Report each line from the records where the string "flame" turns up.

Collected data
= = = = =
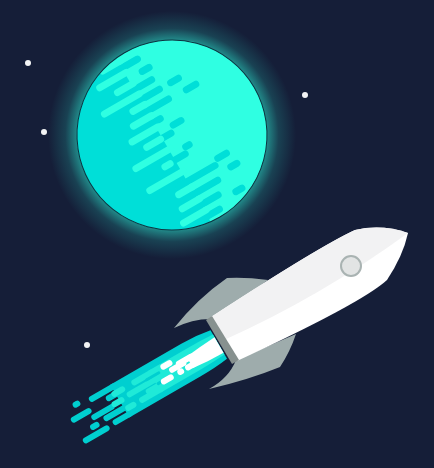
<!DOCTYPE html>
<html lang="en">
<head>
<meta charset="utf-8">
<title>Rocket and planet</title>
<style>
:root {
  --space: #151e38;
  --planet-light: #2fffe2;
  --planet-dark: #00dfd8;
  --flame-outer: #00cfd0;
  --flame-mid: #1fead8;
  --fin: #9eacac;
  --collar: #87918f;
  --hull: #ffffff;
  --hull-shade: #f2f2f3;
  --window: #e2e4e4;
  --star: #f3f4f5;
}
html, body { margin: 0; overflow: hidden; background: var(--space); }
svg { display: block; width: 434px; height: 468px; }
.stars { fill: var(--star); }
.stripes { fill: none; stroke-width: 7; stroke-linecap: round; }
.light { stroke: var(--planet-light); }
.dark { stroke: var(--planet-dark); }
.trail { fill: none; stroke-linecap: round; stroke-width: 6; }
.outer { stroke: var(--flame-outer); }
.mid { stroke: var(--flame-mid); }
.core { stroke: var(--hull); }
.fins { fill: var(--fin); }
</style>
</head>
<body>
<svg viewBox="0 0 434 468" role="img" aria-label="A white rocket flying past a turquoise planet">
  <defs>
    <radialGradient id="halo">
      <stop offset="0.76" stop-color="#2fffe2" stop-opacity="0.5"/>
      <stop offset="0.86" stop-color="#2fffe2" stop-opacity="0.16"/>
      <stop offset="1" stop-color="#2fffe2" stop-opacity="0"/>
    </radialGradient>
    <clipPath id="disc"><circle r="95"/></clipPath>
  </defs>
  <rect width="434" height="468" fill="var(--space)"/>

  <g class="stars">
    <circle cx="28" cy="63" r="3"/>
    <circle cx="44" cy="132" r="3"/>
    <circle cx="305" cy="95" r="3"/>
    <circle cx="87" cy="345" r="3"/>
  </g>

  <g class="planet" transform="translate(172 135) rotate(-30)">
    <circle r="124" fill="url(#halo)"/>
    <g clip-path="url(#disc)">
      <rect x="-95" y="-95" width="190" height="190" fill="var(--planet-light)"/>
      <rect x="-95" y="-95" width="85" height="190" fill="var(--planet-dark)"/>
      <g class="stripes dark">
        <path d="M-20-83H8M-20-58H10M-20-46H12M-20-33H15M-20-20H-2M-20-2H0M-20 23H2M-20 48H22M-20 62H17M-20 75H10M-20 88H4"/>
        <path d="M6-70H14M25-46H34M35-32H46M6-8H15M6 17H10M28 43H38M35 57H42M27 81H34"/>
      </g>
      <g class="stripes light">
        <path d="M-28-90H-8M-39-77H-8M-26-64H-8M-48-52H-8M-22-40H-8M-29-27H-8M-38-14H-8M-28-2H-12M-48 11H-8M-22 24H-16M-47 37H-8M-24 55H-8M-28 69H-8M-34 82H-8"/>
      </g>
    </g>
    <circle r="95" fill="none" stroke="#0b3340" stroke-width="1"/>
  </g>

  <g class="exhaust" transform="translate(219 345) rotate(-30)">
    <path d="M0-17Q-16-20-32-20H-114V18H-32Q-14 18 0 16Z" fill="var(--flame-outer)"/>
    <g class="trail outer">
      <path d="M-137-17H-112M-122-9H-112M-134 7H-112M-128 15H-112"/>
      <path d="M-154-20H-152M-163-8H-146M-144 0H-124M-150 8H-146M-163 16H-139"/>
    </g>
    <path d="M0-12Q-14-13-28-13H-74V12H-28Q-14 12 0 11Z" fill="var(--flame-mid)"/>
    <g class="trail mid">
      <path d="M-92-10H-72M-102-2H-72M-84 5H-72M-94 9H-72"/>
      <path d="M-115-10H-106M-120-1H-112M-110 9H-104"/>
    </g>
    <g class="trail outer">
      <path d="M-80-6H-66M-72 3H-62" stroke-width="3"/>
    </g>
    <path d="M0-9Q-18-8-34-6V7Q-18 9 0 9Z" fill="var(--hull)"/>
    <g class="trail core">
      <path d="M-59-9H-52M-44-4H-30M-53-2H-40M-66 4H-58M-47 4H-46M-38 4H-30"/>
    </g>
  </g>

  <g class="rocket">
    <g class="fins">
      <path d="M174 328Q198 298 227 278Q246 277 268 280L214 319Q194 318 174 328Z"/>
      <path d="M209 389Q229 378 236 360L296 334Q290 352 280 367Q248 380 209 389Z"/>
    </g>
    <path class="hull" d="M408 233Q382 224 355 230Q320 246 211 317L237 361Q362 303 387 280Q403 256 408 233Z" fill="var(--hull)"/>
    <path class="hull-shade" d="M408 233Q382 224 355 230Q320 246 211 317L224 340Q320 297 408 233Z" fill="var(--hull-shade)"/>
    <polygon class="collar" points="206,320 212,316 239,360 232,364" fill="var(--collar)"/>
    <circle class="window" cx="351" cy="266" r="10" fill="var(--window)" stroke="#a9b3b2" stroke-width="2"/>
  </g>
</svg>
</body>
</html>
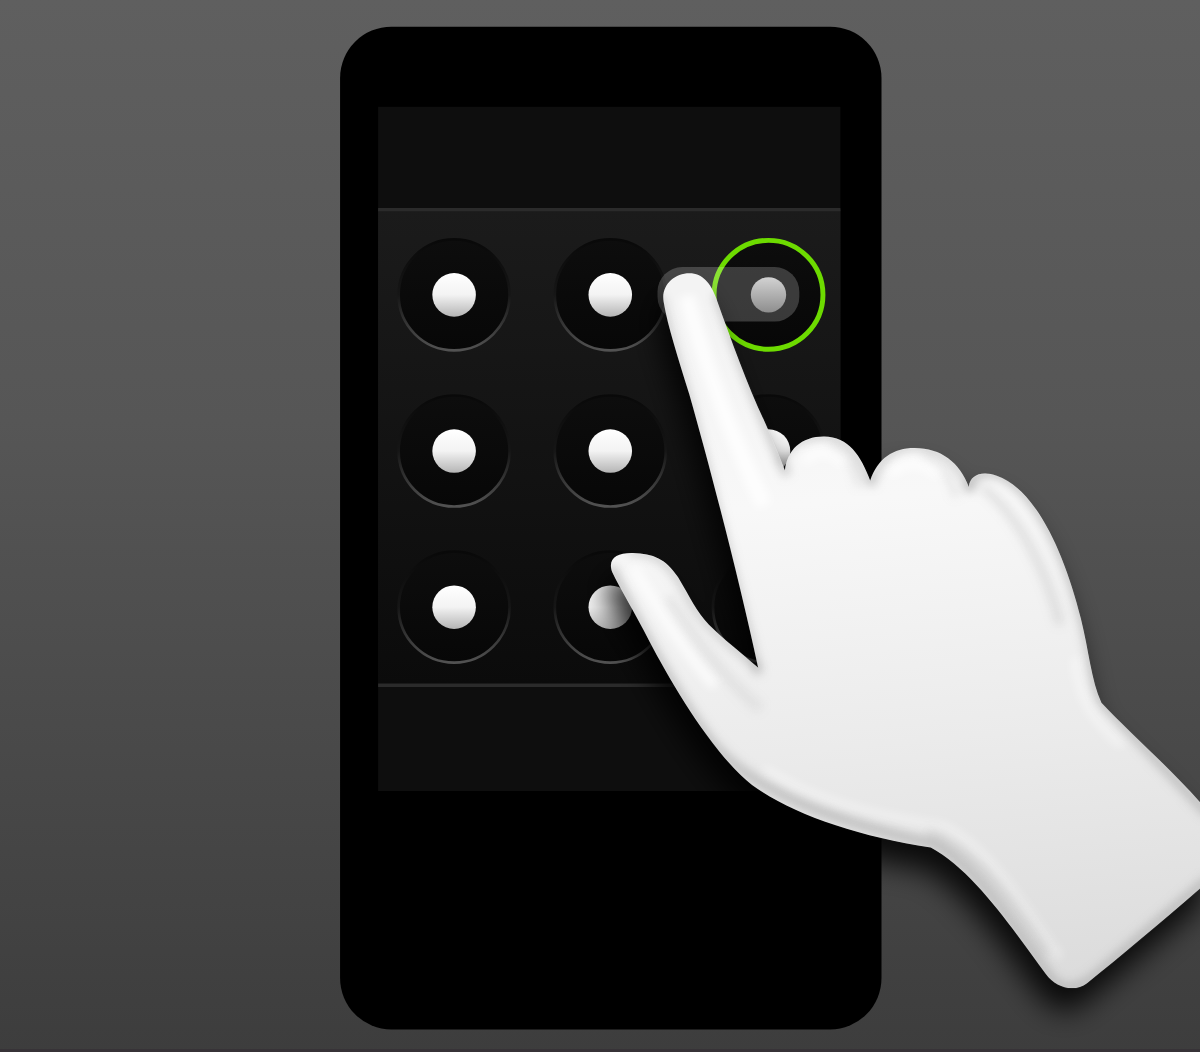
<!DOCTYPE html>
<html lang="en">
<head>
<meta charset="utf-8">
<title>Pattern unlock illustration</title>
<style>
  :root {
    --backdrop-top: #5f5f5f;
    --backdrop-bottom: #3d3d3d;
    --phone: #000;
    --screen: #0e0e0e;
    --panel-top: #1b1b1b;
    --panel-bottom: #0b0b0b;
    --rule: #2b2b2b;
    --active: #6ddb00;
    --hand-light: #f8f8f8;
    --hand-mid: #ebebeb;
    --hand-dark: #dcdcdc;
    --hand-edge: #a9a9a9;
  }
  html, body { margin: 0; padding: 0; }
  body { width: 1200px; height: 1052px; overflow: hidden; background: var(--backdrop-bottom); }
  .illustration { display: block; width: 1200px; height: 1052px; }
  .phone-body { fill: var(--phone); }
  .screen { fill: var(--screen); }
  .panel { fill: url(#panel-fill); }
  .rule { stroke: var(--rule); stroke-width: 1.6; }
  .active-ring { fill: none; stroke: var(--active); stroke-width: 2.4; }
  .trail { fill: #fff; fill-opacity: .2; }
  .hand-fill { fill: url(#hand-fill); }
  .edge-shade { fill: none; stroke: var(--hand-edge); }
</style>
</head>
<body>
<svg class="illustration" viewBox="0 0 584 512" preserveAspectRatio="none" role="img" aria-label="A hand drawing an unlock pattern on a phone screen">
  <defs>
    <linearGradient id="backdrop-fill" x1="0" y1="0" x2="0" y2="1">
      <stop offset="0" stop-color="var(--backdrop-top)"/>
      <stop offset=".4" stop-color="#565656"/>
      <stop offset="1" stop-color="var(--backdrop-bottom)"/>
    </linearGradient>
    <linearGradient id="panel-fill" x1="0" y1="0" x2="0" y2="1">
      <stop offset="0" stop-color="var(--panel-top)"/>
      <stop offset="1" stop-color="var(--panel-bottom)"/>
    </linearGradient>
    <linearGradient id="well-fill" x1="0" y1="0" x2="0" y2="1">
      <stop offset="0" stop-color="#0d0d0d"/>
      <stop offset="1" stop-color="#070707"/>
    </linearGradient>
    <linearGradient id="well-rim" x1="0" y1="0" x2="0" y2="1">
      <stop offset="0" stop-color="#090909"/>
      <stop offset=".5" stop-color="#161616"/>
      <stop offset="1" stop-color="#525252"/>
    </linearGradient>
    <linearGradient id="dot-fill" x1="0" y1="0" x2="0" y2="1">
      <stop offset="0" stop-color="#fff"/>
      <stop offset=".5" stop-color="#f3f3f3"/>
      <stop offset="1" stop-color="#b5b5b5"/>
    </linearGradient>
    <linearGradient id="active-dot-fill" x1="0" y1="0" x2="0" y2="1">
      <stop offset="0" stop-color="#d2d2d2"/>
      <stop offset="1" stop-color="#8e8e8e"/>
    </linearGradient>
    <linearGradient id="hand-fill" gradientUnits="userSpaceOnUse" x1="420" y1="140" x2="450" y2="480">
      <stop offset="0" stop-color="#f3f3f3"/>
      <stop offset=".3" stop-color="var(--hand-light)"/>
      <stop offset=".65" stop-color="var(--hand-mid)"/>
      <stop offset="1" stop-color="var(--hand-dark)"/>
    </linearGradient>
    <filter id="soft-shadow" filterUnits="userSpaceOnUse" x="250" y="90" width="400" height="450">
      <feGaussianBlur stdDeviation="7"/>
    </filter>
    <filter id="soft-edge" filterUnits="userSpaceOnUse" x="280" y="110" width="340" height="400">
      <feGaussianBlur stdDeviation="2.4"/>
    </filter>
    <g id="pattern-point">
      <circle r="27" fill="url(#well-fill)" stroke="url(#well-rim)" stroke-width="1.3"/>
      <circle r="10.6" fill="url(#dot-fill)"/>
    </g>
    <path id="hand-outline" d="M323 147C321.500 139 328 133 335.500 133C342 133 346 138 348.500 145C356 166 364 188 372 205C376 214 379 221 382 229C383 219 390 212.500 401 212.500C413 212.500 419 222 423.500 234C427 223 435 218 445 218C458 218 467 225 471.500 237C472 231 478 229 485 231.500C504 238 518 269 526 301C530 317 531 331 536 342C550 357 571 375 588 395V429C566 448 546 465 529 478.500C523 483 514 481 509 474C492 451 474 424 453 412.500C417 407 385 396 366 382C347 367 327 333 316 312C309 298 302 287 298 278.500C295.500 272 300 269 308 269.200C318 269.500 324 272 330 281C336 291 339 298 345 304C352 311 360 317 369 325C360 283 346 229 335.500 192C330 174 325 159 323 147Z"/>
    <clipPath id="hand-clip"><use href="#hand-outline"/></clipPath>
    <clipPath id="canvas-clip"><rect width="584" height="512"/></clipPath>
  </defs>

  <rect id="backdrop" width="584" height="512" fill="url(#backdrop-fill)"/>
  <rect y="510.600" width="584" height="1.400" fill="#373337"/>

  <g id="phone">
    <rect class="phone-body" x="165.500" y="13" width="263.500" height="488" rx="25"/>
    <rect class="screen" x="184" y="52" width="225" height="333"/>
    <rect class="panel" x="184" y="102" width="225" height="231.500"/>
    <path class="rule" d="M184 102H409M184 333.500H409"/>
  </g>

  <g id="unlock-pattern">
    <use href="#pattern-point" x="221" y="143.500"/>
    <use href="#pattern-point" x="297" y="143.500"/>
    <use href="#pattern-point" x="221" y="219.500"/>
    <use href="#pattern-point" x="297" y="219.500"/>
    <use href="#pattern-point" x="374" y="219.500"/>
    <use href="#pattern-point" x="221" y="295.500"/>
    <use href="#pattern-point" x="297" y="295.500"/>
    <use href="#pattern-point" x="374" y="295.500"/>
    <g id="active-point">
      <circle cx="374" cy="143.500" r="26.500" fill="url(#well-fill)"/>
      <circle class="active-ring" cx="374" cy="143.500" r="26.500"/>
      <rect class="trail" x="320" y="130" width="69" height="26.500" rx="12"/>
      <circle cx="374" cy="143.500" r="8.600" fill="url(#active-dot-fill)"/>
    </g>
  </g>

  <g id="hand" clip-path="url(#canvas-clip)">
    <use href="#hand-outline" x="-3" y="11" fill="#000" fill-opacity=".85" filter="url(#soft-shadow)"/>
    <use class="hand-fill" href="#hand-outline"/>
    <g clip-path="url(#hand-clip)">
      <g class="edge-shade" filter="url(#soft-edge)">
        <path d="M321 144C325 165 333 186 338 206L369 328" stroke-width="4" opacity=".55"/>
        <path d="M349 143C357 166 366 192 383 231" stroke-width="4" opacity=".6"/>
        <path d="M379 226C384 214 392 212 403 212C414 213 419 223 424 236" stroke-width="3.500" opacity=".5"/>
        <path d="M424 236C428 222 436 217 446 217C459 218 468 226 472 239" stroke-width="3.500" opacity=".55"/>
        <path d="M472 239C472 230 480 228 487 231C506 240 520 272 528 304C532 320 532 333 537 342L588 396" stroke-width="5" opacity=".6"/>
        <path d="M297 276C309 301 328 337 346 361C366 386 411 401 455 411C479 425 496 456 512 477C518 483 525 481 532 476L588 428" stroke-width="5" opacity=".6"/>
        <path d="M306 268C322 268 328 277 334 288C342 305 356 313 370 326" stroke-width="4" opacity=".5"/>
        <path d="M478 237C496 251 509 277 516 304" stroke-width="4" opacity=".3"/>
        <path d="M404 216C413 220 417 229 418 237M449 221C460 226 464 235 465 242" stroke-width="3" opacity=".25"/>
        <path d="M325 291C338 310 350 328 370 345" stroke-width="5" opacity=".2"/>
        <path d="M451 405C474 413 493 438 510 464" stroke-width="5" opacity=".25"/>
      </g>
      <g fill="none" stroke="#fff" filter="url(#soft-edge)">
        <path d="M334 144C342 174 354 208 372 246" stroke-width="8" opacity=".8"/>
        <path d="M308 276C319 294 331 315 348 334" stroke-width="5" opacity=".75"/>
        <path d="M391 225C397 218 405 219 411 226M433 231C440 224 450 224 457 232" stroke-width="5" opacity=".7"/>
        <path d="M523 320C525 340 531 349 546 363" stroke-width="4" opacity=".45"/>
        <path d="M372 374C398 391 428 397 459 402C484 414 499 444 516 466" stroke-width="3" opacity=".5"/>
      </g>
    </g>
  </g>
</svg>
</body>
</html>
= = = = =
Solution to the problem:
  --flame-outer: #00cfd0;
  --flame-mid: #1fead8;
.outer { stroke: var(--flame-outer); }
.mid { stroke: var(--flame-mid); }
    <path d="M0-17Q-16-20-32-20H-114V18H-32Q-14 18 0 16Z" fill="var(--flame-outer)"/>
    <path d="M0-12Q-14-13-28-13H-74V12H-28Q-14 12 0 11Z" fill="var(--flame-mid)"/>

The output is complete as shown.